There are two kinds of film. The first kind wants to be your friend and sing you happy songs, and just entertain the living shit out of you. Then there’s the kind that to paraphrase NIN "Want to bring you down, and want to make you hurt". These films don't like you, they want to disturb you, they want to get inside your head and do some damage. In the tradition of A Clockwork Orange, Seven, Fight Club, Silence of the Lambs, Repulsion, Frailty, Suspira, 12 Monkeys, Brazil, Requim For A Dream, Memento and just about anything by David Lynch, The Machinist sets out to do just that. It's designed to be the cinematic equivilant of letting a gibbering maniac with a ball peen hammer inside your brain, it wants to leave pyschic flashburns on your soul. Unfortunately it is only partialy successful.
Right now half of you have left your computer to look for local listings, while the other half is staring at the screen screaming "Well who in the hell wants that?". Well like the above films, The Machinist is definitely not for everyone. But for those who enjoy movies that make them feel like they were smashed across the face with a 2x4 The Machinist is just what the doctor ordered.
If there is one word to describe The Machinist, it's bleak, in every sense. The story is that of Trevor Rezink, who for all intents and purposes is in a literal living hell. He hasn't slept in a year, and looks like a living skeleton. He spends his days as a souless drone in a machine shop (hence the title) and his nights with a whore (Jennifer Jason Leigh).
Amazingly things actually take a turn for the worse. He's framed for an accident at work, creepy ass cryptic post-it notes appear in his home (these are in addition to the creepy ass cryptic post-it notes he himself writes), he becomes convinced his co workers are plotting his downfall, and starts to think his friendly neighborhood whore is in on it. He starts having horrid hallucinations. Then to top all that off Micheal Ironside starts menacing him, and if there is one thing we've learned from Total Recal it's when Michael Ironside is on your case you had better watch out.
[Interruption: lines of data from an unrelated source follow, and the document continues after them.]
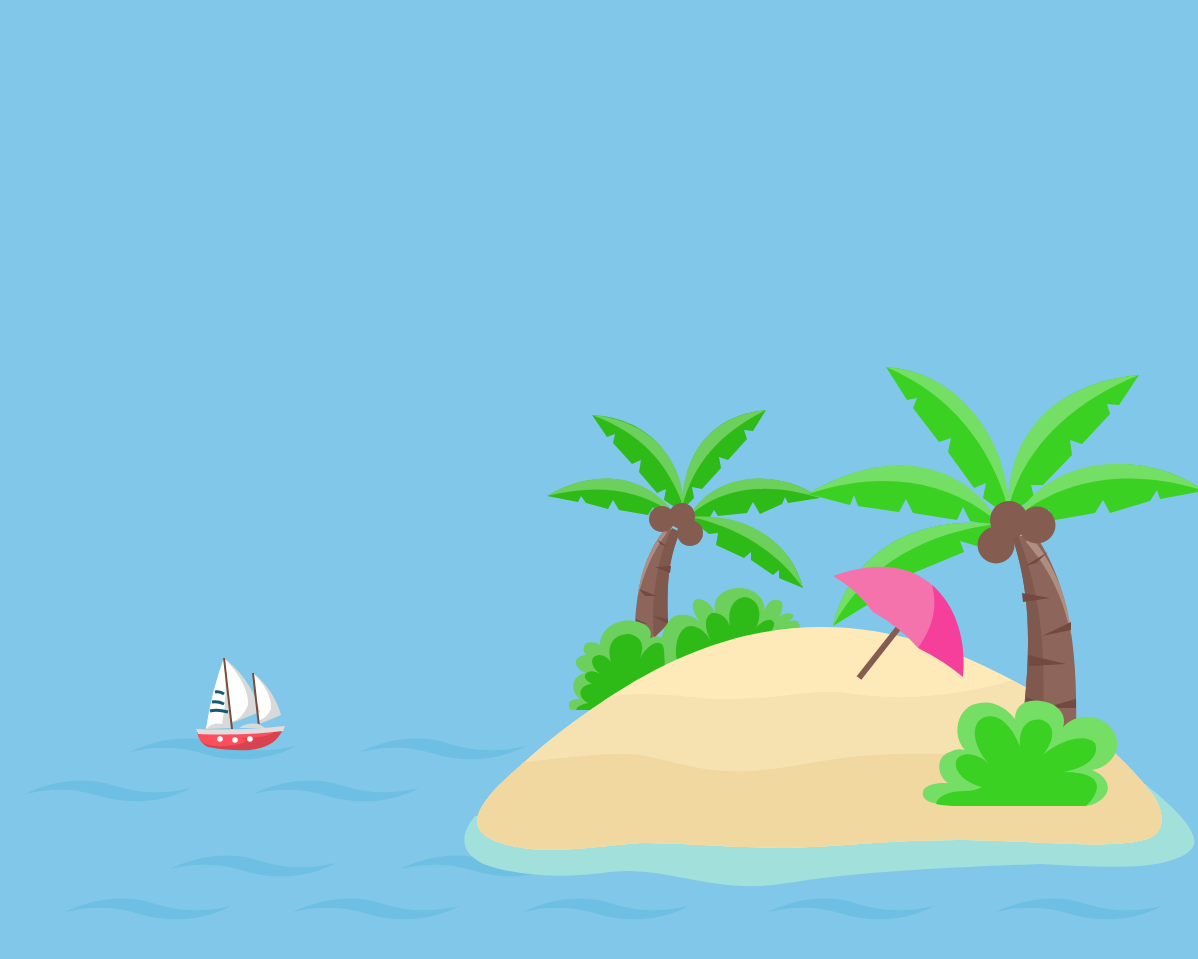
<!DOCTYPE html>
<html lang="en">
<head>
<meta charset="utf-8">
<title>Tropical island</title>
<style>
:root{--sky:#80c7e9;--wave:#6dc0e3;--shallow:#a2e0dc;--sand-top:#feeab9;--sand-mid:#f6e2b0;--sand-low:#f1d8a1;--leaf:#3ad122;--leaf-light:#74de65;--far-leaf:#2fbb17;--far-light:#6dcf5c;--bark:#8d655a;--bark-dark:#7f584e;--bark-light:#ae8d83;--ring:#74493f;--coconut:#855c50;--pink:#f573ac;--pink-dark:#f63f9b;--hull:#fc4e5b;--hull-dark:#d8434f;--sail:#fff;--sail-shade:#d9d9da;--mast:#7a4b38;--stripe:#155a70}
html,body{margin:0;height:100%;overflow:hidden;background:var(--sky)}
svg{display:block;width:1198px;height:959px}
.waves{fill:var(--wave)}
.near .blade{fill:var(--leaf)}
.near .rib{fill:var(--leaf-light)}
.far .blade{fill:var(--far-leaf)}
.far .rib{fill:var(--far-light)}
.bark{fill:var(--bark)}
.bark-dark{fill:var(--bark-dark)}
.bark-light{fill:var(--bark-light)}
.rings{fill:var(--ring)}
.coconuts{fill:var(--coconut)}
.sail{fill:var(--sail)}
.shade{fill:var(--sail-shade)}
.mast{fill:none;stroke:var(--mast);stroke-width:2}
</style>
</head>
<body>
<svg viewBox="0 0 1198 959" role="img" aria-label="Sandy island with two palm trees, a pink parasol and a sailing boat">
<defs>
<path id="wave" d="M0 14C28 0 62-4 90 6C116 14 140 14 166 8C140 22 108 25 78 17C54 9 30 7 0 14Z"/>
<path id="sand" d="M478 815C485 795 510 775 530 757C560 731 580 717 605 700C680 650 750 627 822 627C900 627 970 655 1030 690C1080 720 1130 762 1155 798C1165 815 1164 831 1150 838C1120 849 1060 843 1000 841C930 838 880 843 830 846C750 851 690 842 640 843C600 846 570 852 530 849C500 845 472 837 478 815Z"/>
<clipPath id="sand-edge"><use href="#sand"/></clipPath>
</defs>

<rect width="1198" height="959" fill="var(--sky)"/>

<g class="waves">
<use href="#wave" x="130" y="738"/><use href="#wave" x="360" y="738"/>
<use href="#wave" x="25" y="780"/><use href="#wave" x="253" y="780"/>
<use href="#wave" x="170" y="855"/><use href="#wave" x="400" y="855"/>
<use href="#wave" x="65" y="898"/><use href="#wave" x="293" y="898"/><use href="#wave" x="523" y="898"/><use href="#wave" x="768" y="898"/><use href="#wave" x="996" y="898"/>
</g>

<g id="boat">
<path class="shade" d="M224 658Q212 690 206 729L231 728Z"/>
<path class="sail" d="M224 658Q212 690 206 729Q213 722 222 724Q228 695 224 658Z"/>
<path d="M215 692Q220 691 224 694M212 702Q218 701 224 704M210 711Q217 709 228 712" fill="none" stroke="var(--stripe)" stroke-width="3"/>
<path class="shade" d="M253 673Q274 690 281 715Q270 720 259 724Z"/>
<path class="sail" d="M253 673Q272 692 271 709Q267 718 258 721Z"/>
<path class="shade" d="M224 658Q252 680 260 712Q245 718 232 723Z"/>
<path class="sail" d="M224 658Q249 684 248 705Q243 719 231 722Z"/>
<path class="mast" d="M224 658L232 729M253 673L259 726"/>
<path class="shade" d="M239 728Q246 722 259 724L265 728Z"/>
<path d="M197 732Q200 744 208 747Q230 751 250 750C268 748 278 741 283 729Z" fill="var(--hull-dark)"/>
<path d="M198 734L274 732Q268 738 240 738Q254 741 235 745Q215 748 203 743Q199 740 198 734Z" fill="var(--hull)"/>
<path d="M196 729Q240 731 285 726L283 731Q245 736 198 734Z" fill="#e3dcde"/>
<g class="sail"><circle cx="220" cy="739" r="2.8"/><circle cx="235" cy="740" r="2.8"/><circle cx="250" cy="739" r="2.8"/></g>
</g>

<g id="far-palm" class="far">
<path class="bark" d="M666 528C645 553 637 585 635 625L650 640L668 622C667 590 667 562 680 532Z"/>
<path class="bark-dark" d="M672 528C657 560 651 595 654 638L668 624C667 590 667 562 680 532Z"/>
<path class="bark-light" d="M668 526C648 549 640 575 638 596C645 570 653 552 666 534Z"/>
<path class="rings" d="M658 540L668 547L660 544ZM655 567L671 566L670 573ZM639 589L657 596L645 596ZM652 616L668 619L668 624ZM636 619L647 624L636 623Z"/>
<path class="blade" d="M592 415L607 437L615 434L613 443L632 464L641 460L639 472L657 493L666 489L664 500L682 512C684 460 650 418 592 415Z"/>
<path class="rib" d="M592 415C650 420 684 460 684 508C668 463 641 433 592 415Z"/>
<path class="blade" d="M766 410L753 431L744 430L747 439L728 460L719 457L721 468L702 489L692 487L694 498L683 509C682 455 710 415 766 410Z"/>
<path class="rib" d="M766 410C710 415 682 455 682 508C693 462 722 432 766 410Z"/>
<path class="blade" d="M547 496L578 502L581 496L586 503L608 509L613 500L619 510L648 515L653 507L658 516L675 519C648 470 590 470 547 496Z"/>
<path class="rib" d="M547 496C590 470 645 470 676 516C640 488 596 484 547 496Z"/>
<path class="blade" d="M820 498L788 503L785 497L782 504L760 514L753 502L747 513L718 516L714 510L710 517L690 519C715 472 778 468 820 498Z"/>
<path class="rib" d="M820 498C778 468 715 472 690 515C724 486 768 482 820 498Z"/>
<path class="blade" d="M803 588L779 578L779 570L773 575L751 560L751 552L744 558L716 545L718 533L709 534L690 519C750 512 792 545 803 588Z"/>
<path class="rib" d="M803 588C792 545 750 512 692 517C738 528 776 550 803 588Z"/>
<g class="coconuts"><circle cx="662" cy="519" r="13"/><circle cx="682" cy="516" r="13"/><circle cx="690" cy="533" r="13"/></g>
</g>

<g id="far-bushes" class="far">
<path class="rib" d="M662 665C658 645 662 623 675 616C689 612 698 619 706 628C692 616 689 600 698 599C707 600 712 606 715 613C712 595 725 588 742 588C758 590 767 602 764 614C766 600 775 597 782 602C784 611 779 618 774 623C780 613 790 611 794 616L789 622Q800 616 801 632L680 670Z"/>
<path class="blade" d="M677 665C673 643 680 626 691 626C702 627 707 635 711 641C704 628 704 617 712 613C722 612 727 619 730 626C727 610 733 598 745 597C759 599 763 613 756 628C762 620 772 617 774 623C775 628 770 632 767 635Q781 626 790 635L700 670Z"/>
<path class="rib" d="M571 710C566 704 570 698 580 699C569 690 572 675 586 673C572 667 573 656 586 655C579 646 588 638 600 645C600 628 618 618 635 621C648 624 653 630 650 638C661 633 673 640 677 660L605 709Z"/>
<path class="blade" d="M576 710Q577 705 588 703C577 697 578 685 592 684Q580 677 588 672Q594 670 600 674C589 665 590 655 600 655Q607 656 611 662C606 644 614 634 630 634C642 637 645 647 640 658C650 641 663 638 664 650L665 668L605 710Z"/>
</g>

<g id="island">
<path d="M475 816C455 840 463 861 500 869C540 879 580 876 610 872C660 866 700 888 760 886C790 884 800 880 840 876C900 870 960 867 1040 864C1090 867 1140 869 1165 862C1190 856 1198 846 1193 835C1188 820 1165 800 1145 784Z" fill="var(--shallow)"/>
<use href="#sand" fill="var(--sand-top)"/>
<g clip-path="url(#sand-edge)">
<path d="M580 703C640 686 680 698 720 699C780 700 800 690 840 692C900 702 950 697 1010 681L1198 660V860H460V703Z" fill="var(--sand-mid)"/>
<path d="M460 768C560 760 600 751 640 755C680 762 700 773 750 771C800 768 830 755 900 754C980 753 1040 758 1198 740V860H460Z" fill="var(--sand-low)"/>
</g>
</g>

<g id="near-palm" class="near">
<path class="bark" d="M1012 536C1030 590 1031 640 1024 710L1058 735L1076 726C1078 640 1066 580 1036 536Z"/>
<path class="bark-dark" d="M1012 536C1030 590 1031 640 1024 710L1043 714C1046 650 1040 590 1018 536Z"/>
<path class="bark-light" d="M1030 535C1055 565 1069 600 1071 636C1064 600 1051 571 1026 542Z"/>
<path class="rings" d="M1025 566L1048 552L1036 563ZM1022 593L1050 598L1023 602ZM1042 636L1071 622L1071 630ZM1028 655L1066 664L1029 666ZM1044 708L1076 699V708ZM1026 697L1044 704L1026 705Z"/>
<path class="blade" d="M886 367L907 400L917 398L913 408L939 442L951 438L948 452L974 488L986 483L983 498L1006 515C1008 440 960 372 886 367Z"/>
<path class="rib" d="M886 367C960 372 1008 440 1009 510C990 444 950 394 886 367Z"/>
<path class="blade" d="M1139 375L1119 405L1107 404L1110 414L1082 444L1070 440L1072 455L1043 485L1031 485L1034 497L1010 514C1006 430 1060 382 1139 375Z"/>
<path class="rib" d="M1139 375C1060 382 1006 430 1008 510C1021 454 1066 404 1139 375Z"/>
<path class="blade" d="M808 494L850 505L854 495L858 506L899 512L906 499L913 513L957 520L963 507L970 521L997 526C960 455 880 450 808 494Z"/>
<path class="rib" d="M808 494C880 450 960 455 1000 524C948 479 882 470 808 494Z"/>
<path class="blade" d="M1204 491L1160 499L1157 490L1150 501L1110 513L1103 500L1095 513L1055 520L1048 509L1041 521L1018 525C1052 452 1150 450 1204 491Z"/>
<path class="rib" d="M1204 491C1150 450 1052 452 1016 518C1064 477 1134 468 1204 491Z"/>
<path class="blade" d="M833 626L867 605L870 585L911 574L964 552L960 541L977 546L997 524C910 515 850 555 833 626Z"/>
<path class="rib" d="M833 626C850 555 910 515 997 524C930 532 868 562 833 626Z"/>
<g class="coconuts"><circle cx="1009" cy="520" r="19"/><circle cx="1037" cy="525" r="18.5"/><circle cx="996" cy="545" r="18.5"/></g>
</g>

<g id="parasol">
<path d="M859 678L900 626" fill="none" stroke="var(--coconut)" stroke-width="6"/>
<path d="M833 576C870 562 910 562 935 588L938 625L918 648Q900 627 873 612Q856 589 833 576Z" fill="var(--pink)"/>
<path d="M932 585C955 604 967 640 963 677Q944 661 918 648C935 624 937 605 932 585Z" fill="var(--pink-dark)"/>
</g>

<g id="near-bush" class="near">
<path class="rib" d="M940 804C925 803 920 796 924 789C930 783 940 783 948 783C936 775 936 756 950 752Q956 748 965 750C953 738 955 713 972 705C990 698 1005 706 1015 719C1015 700 1035 697 1052 704C1066 712 1067 723 1059 736C1062 722 1078 715 1092 717C1115 722 1122 742 1114 756Q1106 768 1092 770C1107 776 1112 788 1104 797Q1098 804 1086 806H960Z"/>
<path class="blade" d="M936 804C938 795 950 791 966 791Q975 791 982 787C962 782 952 768 957 759C964 750 980 755 988 763C972 745 970 722 985 717C1000 713 1013 728 1020 747C1018 728 1028 717 1042 720C1055 725 1056 738 1043 755C1060 740 1085 733 1095 743C1100 755 1088 768 1063 772C1080 772 1097 775 1097 787Q1096 797 1086 806H960Q945 806 936 804Z"/>
</g>
</svg>
</body>
</html>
The Machinist is an incredible achievement. The plot is sharp, and carries with it the rarest of things in movies nowadays, a twist that doesn't insult your intelligence. Christian Bale, Jennifer Jason Leigh, and Ironside are all great. Oh and Bale's physical transformation? Believe the hype. Bale looks like a skeleton dipped in wax. To put it simply, Robert DeNiro's transformation in Raging Bull is no longer the bar.
The style of the movie is amazing, it's so washed out and bleak (there's that word again) that it’s nearly black and white. The direction by Brad Anderson is top notch. Anderson is best known for the cult horror film Session 9 and is such skillful director that I managed not to projectile vomit when David Caruso appeared on screen in it. Here he uses that skill to immerse you fully into Reznick's world. Now that David Fincher seems to be on an extended hiatus, he leaves behind a niche Anderson could fill. I foresee big things for him.
All of this is great, but something is gnawing at me. As I said, The Machinist's success is merely partial. The bitch of it is I can't quite put my finger on what's wrong. The film is simply less then the sum of its parts. I found myself saying "Wow Bale's transformation is amazing, but was it worth it to do that to yourself for this movie?" Now don't get me wrong, as I said I genuinely like this film, it's a smart little creeper that you'll continue to think about long after you've left the theater. But.... remember that huge list of films I started off this review with? Go back to it, and if you haven't seen them all, take the money you'd have spent on The Machinist, go to a video store and fill out the holes on your list. Good though The Machinist is, those films do what it does, only ten times better.
Still, I haven't seen a film that I felt so sure would become a cult classic since Donnie Darko. Mark my words: Angry 15 year olds with dyed black hair and Cannibal Corpse shirts shall rent this until the end of time. They will scowl and nod. Critics (paid ones anyway) are going to explode with happiness, and The Machinist will probably turn Anderson into a big time director. When that happens, I’ll still think there’s something missing, something intangible, a note not played.
Great films of this genre have made me question the very nature of my reality. The Machinist gave me a more thoughtful than usual walk to my car. There's a difference here, it's almost intangible, a tendancy to just wallow in darkness and despair rather then examine it or say anything thoughtful about it, and the film is all the poorer for it.